James Love enlisted in the Marines right out of high school, 11 years ago. By the time he reported for duty at the Marine Corps Recruit Depot in San Diego as assigned, on the morning of September 11, 2001, the world had already changed forever.
After eight years in uniform, including two tours of Iraq, Sgt. Love is continuing his service to our country through the Student Conservation Association’s (SCA) Veterans Fire Corps, an innovative career preparedness program that trains young military vets in wildfire fighting and mitigation. This program and many others like it are made possible with the support of federal and military employees through the Combined Federal Campaign each year.
SCA, an EarthShare member organization, conducts the Veterans Fire Corps in partnership with the US Forest Service, employing protocols familiar to those in uniform to aid the transition back to civilian life.

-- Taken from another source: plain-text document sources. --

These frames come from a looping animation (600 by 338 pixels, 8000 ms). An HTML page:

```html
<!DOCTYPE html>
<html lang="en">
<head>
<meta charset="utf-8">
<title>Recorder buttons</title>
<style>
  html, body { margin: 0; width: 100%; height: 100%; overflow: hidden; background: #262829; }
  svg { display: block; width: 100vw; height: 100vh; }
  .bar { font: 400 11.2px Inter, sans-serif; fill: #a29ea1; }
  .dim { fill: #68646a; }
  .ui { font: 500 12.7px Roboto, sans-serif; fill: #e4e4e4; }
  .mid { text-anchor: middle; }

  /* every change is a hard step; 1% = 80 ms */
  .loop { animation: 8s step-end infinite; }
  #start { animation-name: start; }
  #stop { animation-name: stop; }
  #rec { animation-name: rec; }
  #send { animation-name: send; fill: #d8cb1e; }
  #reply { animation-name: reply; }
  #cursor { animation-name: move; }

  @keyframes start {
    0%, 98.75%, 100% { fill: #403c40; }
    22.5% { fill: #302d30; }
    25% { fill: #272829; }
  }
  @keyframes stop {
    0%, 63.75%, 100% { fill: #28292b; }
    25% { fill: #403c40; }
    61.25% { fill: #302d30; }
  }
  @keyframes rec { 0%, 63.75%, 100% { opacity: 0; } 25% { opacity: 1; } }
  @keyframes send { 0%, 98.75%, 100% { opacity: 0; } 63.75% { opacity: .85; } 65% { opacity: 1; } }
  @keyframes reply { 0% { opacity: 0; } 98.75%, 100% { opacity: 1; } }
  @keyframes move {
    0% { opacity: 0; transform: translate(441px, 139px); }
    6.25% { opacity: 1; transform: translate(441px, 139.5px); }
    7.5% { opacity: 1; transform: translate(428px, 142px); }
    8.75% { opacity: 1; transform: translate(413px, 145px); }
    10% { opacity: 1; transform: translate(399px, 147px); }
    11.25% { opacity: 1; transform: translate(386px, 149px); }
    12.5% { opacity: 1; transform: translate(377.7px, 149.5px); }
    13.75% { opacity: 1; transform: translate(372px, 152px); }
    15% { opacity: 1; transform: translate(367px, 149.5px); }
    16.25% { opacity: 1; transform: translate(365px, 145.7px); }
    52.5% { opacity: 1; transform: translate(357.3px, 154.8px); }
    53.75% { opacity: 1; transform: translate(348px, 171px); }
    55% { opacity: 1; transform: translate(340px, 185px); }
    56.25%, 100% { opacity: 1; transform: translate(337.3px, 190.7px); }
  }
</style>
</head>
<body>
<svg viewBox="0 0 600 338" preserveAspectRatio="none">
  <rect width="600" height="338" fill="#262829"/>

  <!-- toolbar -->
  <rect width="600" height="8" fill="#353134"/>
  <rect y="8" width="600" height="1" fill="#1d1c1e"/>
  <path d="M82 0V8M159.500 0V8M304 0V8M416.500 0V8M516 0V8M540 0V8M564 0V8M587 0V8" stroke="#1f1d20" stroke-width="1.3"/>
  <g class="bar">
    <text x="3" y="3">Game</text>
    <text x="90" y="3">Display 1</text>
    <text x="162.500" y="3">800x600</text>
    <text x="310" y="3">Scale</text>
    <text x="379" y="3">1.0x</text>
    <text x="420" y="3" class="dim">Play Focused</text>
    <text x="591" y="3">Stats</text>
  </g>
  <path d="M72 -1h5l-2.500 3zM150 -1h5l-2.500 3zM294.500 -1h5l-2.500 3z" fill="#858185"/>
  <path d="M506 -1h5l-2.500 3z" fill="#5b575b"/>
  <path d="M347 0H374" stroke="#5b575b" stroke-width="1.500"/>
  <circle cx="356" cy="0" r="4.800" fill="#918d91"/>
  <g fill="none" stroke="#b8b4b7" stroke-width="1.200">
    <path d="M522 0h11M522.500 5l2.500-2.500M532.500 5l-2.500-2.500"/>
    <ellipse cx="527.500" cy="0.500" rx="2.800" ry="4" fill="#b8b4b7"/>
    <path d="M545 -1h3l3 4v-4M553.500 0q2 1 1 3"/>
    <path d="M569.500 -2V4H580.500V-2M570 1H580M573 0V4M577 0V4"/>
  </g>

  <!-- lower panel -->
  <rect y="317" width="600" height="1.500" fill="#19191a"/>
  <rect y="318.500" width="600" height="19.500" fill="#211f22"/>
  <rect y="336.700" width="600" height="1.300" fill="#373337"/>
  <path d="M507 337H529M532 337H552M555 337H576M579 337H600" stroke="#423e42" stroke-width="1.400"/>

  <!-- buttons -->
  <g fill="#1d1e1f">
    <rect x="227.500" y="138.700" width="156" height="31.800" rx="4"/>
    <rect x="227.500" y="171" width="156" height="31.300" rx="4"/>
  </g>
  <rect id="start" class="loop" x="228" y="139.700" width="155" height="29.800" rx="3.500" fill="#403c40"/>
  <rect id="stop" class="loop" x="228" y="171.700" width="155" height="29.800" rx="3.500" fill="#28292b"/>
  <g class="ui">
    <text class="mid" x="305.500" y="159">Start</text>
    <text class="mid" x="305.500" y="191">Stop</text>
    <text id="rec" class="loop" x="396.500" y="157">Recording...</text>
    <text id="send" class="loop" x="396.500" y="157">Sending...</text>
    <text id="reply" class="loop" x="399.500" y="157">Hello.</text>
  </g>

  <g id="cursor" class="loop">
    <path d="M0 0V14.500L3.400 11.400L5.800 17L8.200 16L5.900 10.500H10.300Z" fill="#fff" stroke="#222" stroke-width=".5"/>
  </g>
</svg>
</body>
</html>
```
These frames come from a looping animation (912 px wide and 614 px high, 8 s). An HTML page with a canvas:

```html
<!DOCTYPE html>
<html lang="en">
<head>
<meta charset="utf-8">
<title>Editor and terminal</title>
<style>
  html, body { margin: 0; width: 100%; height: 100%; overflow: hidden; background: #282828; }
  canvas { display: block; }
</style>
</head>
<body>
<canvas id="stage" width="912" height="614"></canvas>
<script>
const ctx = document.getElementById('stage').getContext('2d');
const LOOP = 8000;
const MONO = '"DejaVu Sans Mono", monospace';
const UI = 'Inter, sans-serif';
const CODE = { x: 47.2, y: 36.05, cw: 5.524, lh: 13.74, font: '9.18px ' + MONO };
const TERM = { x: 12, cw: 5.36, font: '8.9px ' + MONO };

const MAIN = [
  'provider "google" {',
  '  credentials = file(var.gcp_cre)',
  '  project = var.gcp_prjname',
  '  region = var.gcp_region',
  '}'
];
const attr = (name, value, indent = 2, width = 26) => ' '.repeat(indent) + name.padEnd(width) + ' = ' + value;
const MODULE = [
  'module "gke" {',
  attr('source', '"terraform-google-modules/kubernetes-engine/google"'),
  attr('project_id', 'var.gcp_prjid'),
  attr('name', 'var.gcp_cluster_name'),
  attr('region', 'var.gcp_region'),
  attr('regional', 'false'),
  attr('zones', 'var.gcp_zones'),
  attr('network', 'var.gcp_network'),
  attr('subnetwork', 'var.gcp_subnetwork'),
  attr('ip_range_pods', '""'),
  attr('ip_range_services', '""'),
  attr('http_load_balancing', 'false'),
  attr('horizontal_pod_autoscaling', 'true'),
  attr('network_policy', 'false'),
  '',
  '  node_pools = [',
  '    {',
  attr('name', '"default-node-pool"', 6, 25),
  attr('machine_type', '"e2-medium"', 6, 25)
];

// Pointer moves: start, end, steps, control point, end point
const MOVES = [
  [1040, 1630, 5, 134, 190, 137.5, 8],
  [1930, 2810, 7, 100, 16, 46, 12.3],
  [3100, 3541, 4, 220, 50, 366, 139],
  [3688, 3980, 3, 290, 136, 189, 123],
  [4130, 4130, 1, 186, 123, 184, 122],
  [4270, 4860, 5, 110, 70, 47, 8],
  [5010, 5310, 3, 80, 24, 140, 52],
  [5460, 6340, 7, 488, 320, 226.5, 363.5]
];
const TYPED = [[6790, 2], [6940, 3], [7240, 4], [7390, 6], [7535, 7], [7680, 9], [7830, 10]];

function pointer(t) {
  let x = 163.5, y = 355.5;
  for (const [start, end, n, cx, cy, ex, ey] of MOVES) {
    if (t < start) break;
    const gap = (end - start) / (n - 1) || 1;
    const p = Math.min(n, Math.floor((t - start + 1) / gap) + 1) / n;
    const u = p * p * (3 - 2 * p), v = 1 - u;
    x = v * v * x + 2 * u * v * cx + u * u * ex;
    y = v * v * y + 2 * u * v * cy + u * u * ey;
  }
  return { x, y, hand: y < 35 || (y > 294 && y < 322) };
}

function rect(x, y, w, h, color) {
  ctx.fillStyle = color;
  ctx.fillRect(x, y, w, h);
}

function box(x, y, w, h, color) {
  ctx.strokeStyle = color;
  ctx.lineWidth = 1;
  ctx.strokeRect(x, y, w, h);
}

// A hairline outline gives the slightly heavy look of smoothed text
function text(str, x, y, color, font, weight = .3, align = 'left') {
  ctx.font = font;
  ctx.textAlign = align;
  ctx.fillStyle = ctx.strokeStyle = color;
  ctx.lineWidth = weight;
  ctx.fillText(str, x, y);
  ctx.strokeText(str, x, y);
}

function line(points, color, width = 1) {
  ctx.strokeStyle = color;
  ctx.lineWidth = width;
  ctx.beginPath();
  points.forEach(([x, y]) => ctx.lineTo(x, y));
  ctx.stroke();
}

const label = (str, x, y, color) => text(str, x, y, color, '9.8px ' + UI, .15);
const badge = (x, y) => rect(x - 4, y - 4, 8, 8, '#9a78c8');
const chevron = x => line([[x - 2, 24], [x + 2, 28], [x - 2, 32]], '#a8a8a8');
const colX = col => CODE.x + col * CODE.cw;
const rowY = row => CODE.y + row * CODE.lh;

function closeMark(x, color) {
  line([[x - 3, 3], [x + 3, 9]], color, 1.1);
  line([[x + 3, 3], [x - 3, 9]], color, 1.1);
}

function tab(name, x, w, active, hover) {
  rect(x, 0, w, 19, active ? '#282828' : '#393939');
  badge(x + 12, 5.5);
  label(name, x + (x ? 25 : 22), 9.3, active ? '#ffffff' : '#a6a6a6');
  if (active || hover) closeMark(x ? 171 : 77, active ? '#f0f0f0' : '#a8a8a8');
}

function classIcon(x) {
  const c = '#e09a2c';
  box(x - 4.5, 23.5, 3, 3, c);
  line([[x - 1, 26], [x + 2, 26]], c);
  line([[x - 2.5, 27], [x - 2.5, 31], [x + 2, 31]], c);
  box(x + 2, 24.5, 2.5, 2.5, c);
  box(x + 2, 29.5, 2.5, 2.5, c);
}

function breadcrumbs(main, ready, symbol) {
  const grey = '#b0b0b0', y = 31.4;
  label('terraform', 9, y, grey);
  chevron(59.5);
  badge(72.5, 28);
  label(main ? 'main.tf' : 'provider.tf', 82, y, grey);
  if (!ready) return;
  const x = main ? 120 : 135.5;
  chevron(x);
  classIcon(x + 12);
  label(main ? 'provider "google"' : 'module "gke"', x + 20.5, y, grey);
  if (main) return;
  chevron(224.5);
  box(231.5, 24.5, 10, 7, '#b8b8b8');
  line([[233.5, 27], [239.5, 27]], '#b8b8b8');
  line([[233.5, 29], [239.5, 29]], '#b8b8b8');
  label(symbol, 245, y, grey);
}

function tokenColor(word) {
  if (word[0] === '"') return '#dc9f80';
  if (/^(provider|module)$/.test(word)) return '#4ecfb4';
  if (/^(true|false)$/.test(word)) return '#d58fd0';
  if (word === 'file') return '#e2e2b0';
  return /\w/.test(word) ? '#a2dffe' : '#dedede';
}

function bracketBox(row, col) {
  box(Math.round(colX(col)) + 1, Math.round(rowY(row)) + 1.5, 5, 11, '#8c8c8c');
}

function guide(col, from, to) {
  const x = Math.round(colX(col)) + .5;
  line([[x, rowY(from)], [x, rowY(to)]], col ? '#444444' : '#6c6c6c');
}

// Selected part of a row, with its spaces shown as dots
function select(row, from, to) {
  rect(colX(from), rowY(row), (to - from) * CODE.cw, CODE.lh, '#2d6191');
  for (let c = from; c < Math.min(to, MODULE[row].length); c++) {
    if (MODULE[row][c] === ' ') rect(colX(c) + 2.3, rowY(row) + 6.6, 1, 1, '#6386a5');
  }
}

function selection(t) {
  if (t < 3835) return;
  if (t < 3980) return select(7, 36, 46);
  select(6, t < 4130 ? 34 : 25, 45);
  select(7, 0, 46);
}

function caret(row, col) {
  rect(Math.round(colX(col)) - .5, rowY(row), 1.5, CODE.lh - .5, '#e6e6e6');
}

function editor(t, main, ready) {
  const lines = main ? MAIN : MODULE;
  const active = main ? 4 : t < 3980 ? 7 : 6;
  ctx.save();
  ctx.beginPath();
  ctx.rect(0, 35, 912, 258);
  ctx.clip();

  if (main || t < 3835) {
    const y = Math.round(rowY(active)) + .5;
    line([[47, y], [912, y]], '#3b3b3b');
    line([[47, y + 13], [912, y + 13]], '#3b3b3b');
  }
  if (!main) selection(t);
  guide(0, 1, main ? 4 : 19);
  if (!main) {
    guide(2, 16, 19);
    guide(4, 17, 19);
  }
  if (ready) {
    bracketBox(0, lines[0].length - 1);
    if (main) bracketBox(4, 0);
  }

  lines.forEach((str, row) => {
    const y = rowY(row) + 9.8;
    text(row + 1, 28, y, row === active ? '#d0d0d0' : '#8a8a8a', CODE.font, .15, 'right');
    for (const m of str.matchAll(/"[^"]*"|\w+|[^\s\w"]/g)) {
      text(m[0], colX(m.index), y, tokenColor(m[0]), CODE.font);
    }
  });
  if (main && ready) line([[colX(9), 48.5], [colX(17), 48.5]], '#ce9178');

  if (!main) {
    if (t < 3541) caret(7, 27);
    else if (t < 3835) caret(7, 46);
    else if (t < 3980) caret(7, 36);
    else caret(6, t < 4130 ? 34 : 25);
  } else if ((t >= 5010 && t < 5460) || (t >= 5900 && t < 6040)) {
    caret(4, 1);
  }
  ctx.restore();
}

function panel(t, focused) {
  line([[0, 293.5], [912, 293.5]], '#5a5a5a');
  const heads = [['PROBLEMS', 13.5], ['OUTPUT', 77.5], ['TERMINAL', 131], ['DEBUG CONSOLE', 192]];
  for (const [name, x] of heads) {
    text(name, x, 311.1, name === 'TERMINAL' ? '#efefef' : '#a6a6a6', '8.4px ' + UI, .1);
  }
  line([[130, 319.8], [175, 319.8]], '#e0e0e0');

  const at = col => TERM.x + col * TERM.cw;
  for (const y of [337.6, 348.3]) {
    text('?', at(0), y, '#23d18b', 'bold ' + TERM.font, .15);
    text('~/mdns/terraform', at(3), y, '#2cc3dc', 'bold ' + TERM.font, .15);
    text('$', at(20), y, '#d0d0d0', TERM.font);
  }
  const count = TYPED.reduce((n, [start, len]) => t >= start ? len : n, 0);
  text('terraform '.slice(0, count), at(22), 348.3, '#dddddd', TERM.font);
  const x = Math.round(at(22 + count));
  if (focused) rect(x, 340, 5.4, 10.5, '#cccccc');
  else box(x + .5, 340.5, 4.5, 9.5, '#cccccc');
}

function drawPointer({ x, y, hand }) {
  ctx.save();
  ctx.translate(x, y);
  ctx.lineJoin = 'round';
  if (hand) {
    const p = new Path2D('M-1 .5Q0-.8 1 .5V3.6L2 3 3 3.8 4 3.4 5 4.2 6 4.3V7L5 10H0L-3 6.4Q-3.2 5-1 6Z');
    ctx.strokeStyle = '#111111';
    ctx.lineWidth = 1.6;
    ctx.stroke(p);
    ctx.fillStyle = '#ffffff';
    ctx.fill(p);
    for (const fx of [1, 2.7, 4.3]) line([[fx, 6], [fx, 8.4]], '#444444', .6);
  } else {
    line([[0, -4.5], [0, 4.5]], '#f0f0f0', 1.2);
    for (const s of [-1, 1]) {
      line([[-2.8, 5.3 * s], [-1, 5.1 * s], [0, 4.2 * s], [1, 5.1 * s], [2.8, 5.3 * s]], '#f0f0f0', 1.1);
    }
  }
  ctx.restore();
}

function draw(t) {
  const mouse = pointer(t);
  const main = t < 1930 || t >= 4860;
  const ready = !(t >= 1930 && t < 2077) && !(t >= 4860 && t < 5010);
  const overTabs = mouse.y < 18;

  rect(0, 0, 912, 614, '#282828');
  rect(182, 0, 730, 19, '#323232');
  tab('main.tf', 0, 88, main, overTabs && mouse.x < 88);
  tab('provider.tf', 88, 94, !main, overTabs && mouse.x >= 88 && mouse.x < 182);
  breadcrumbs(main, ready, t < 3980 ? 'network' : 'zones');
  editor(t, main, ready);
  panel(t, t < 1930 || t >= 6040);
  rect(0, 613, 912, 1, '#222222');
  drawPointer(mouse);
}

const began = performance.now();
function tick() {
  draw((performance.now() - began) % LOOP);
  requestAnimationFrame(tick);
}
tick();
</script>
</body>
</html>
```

Love says that for him, it’s made all the difference in the world. “I was interested in the Veterans Fire Corps because it was specifically geared towards recent era military veterans, meaning I would be working with fellow veterans that have had experiences and general customs similar to my own, unlike 95% of the young college kids I am surrounded by in school,” he says.
Love’s unit works the Kaibab National Forest outside Williams, AZ. “I’m surprised by how serious everyone takes fire in northern Arizona,” he observes. “It probably has to do with the fact that the city is literally surrounded by the forest.” His crew alternates between preemptive prescribed burns and thinning operations.
Davon Goodwin earned a Purple Heart with the Army Reserve in Afghanistan before signing on with SCA. “I didn’t think being a wildland firefighter was this physically demanding and stressful,” states the 23-year-old Pittsburgh native. “But I like that we are still giving back to our country by restoring and improving the conditions in our nation’s forests.”
In addition to their work with SCA, both Love and Goodwin are pursuing their college degrees and agree that their experiences at Kaibab are invaluable. “I am not only fulfilling my internship requirements for college,” says Love, “but I’m providing a service to the environment and giving back to the local community.” Adds Goodwin, “As a biology and botany major, this work can really tell you a lot about the current ecosystem. My career goals are to become an agronomist and help to make agriculture sustainable for the world.”
Other corps members note that if they are able to mount a career with a federal resource management agency, their time in uniform will count toward their government pension. “’All labor that uplifts humanity has dignity and importance and should be undertaken with painstaking excellence,’” says Goodwin, quoting Dr. Martin Luther King, Jr. “I have served my country in war and this program gives me the ability to serve my country in a whole new way.”
Click here to learn more about the Veterans Fire Corps.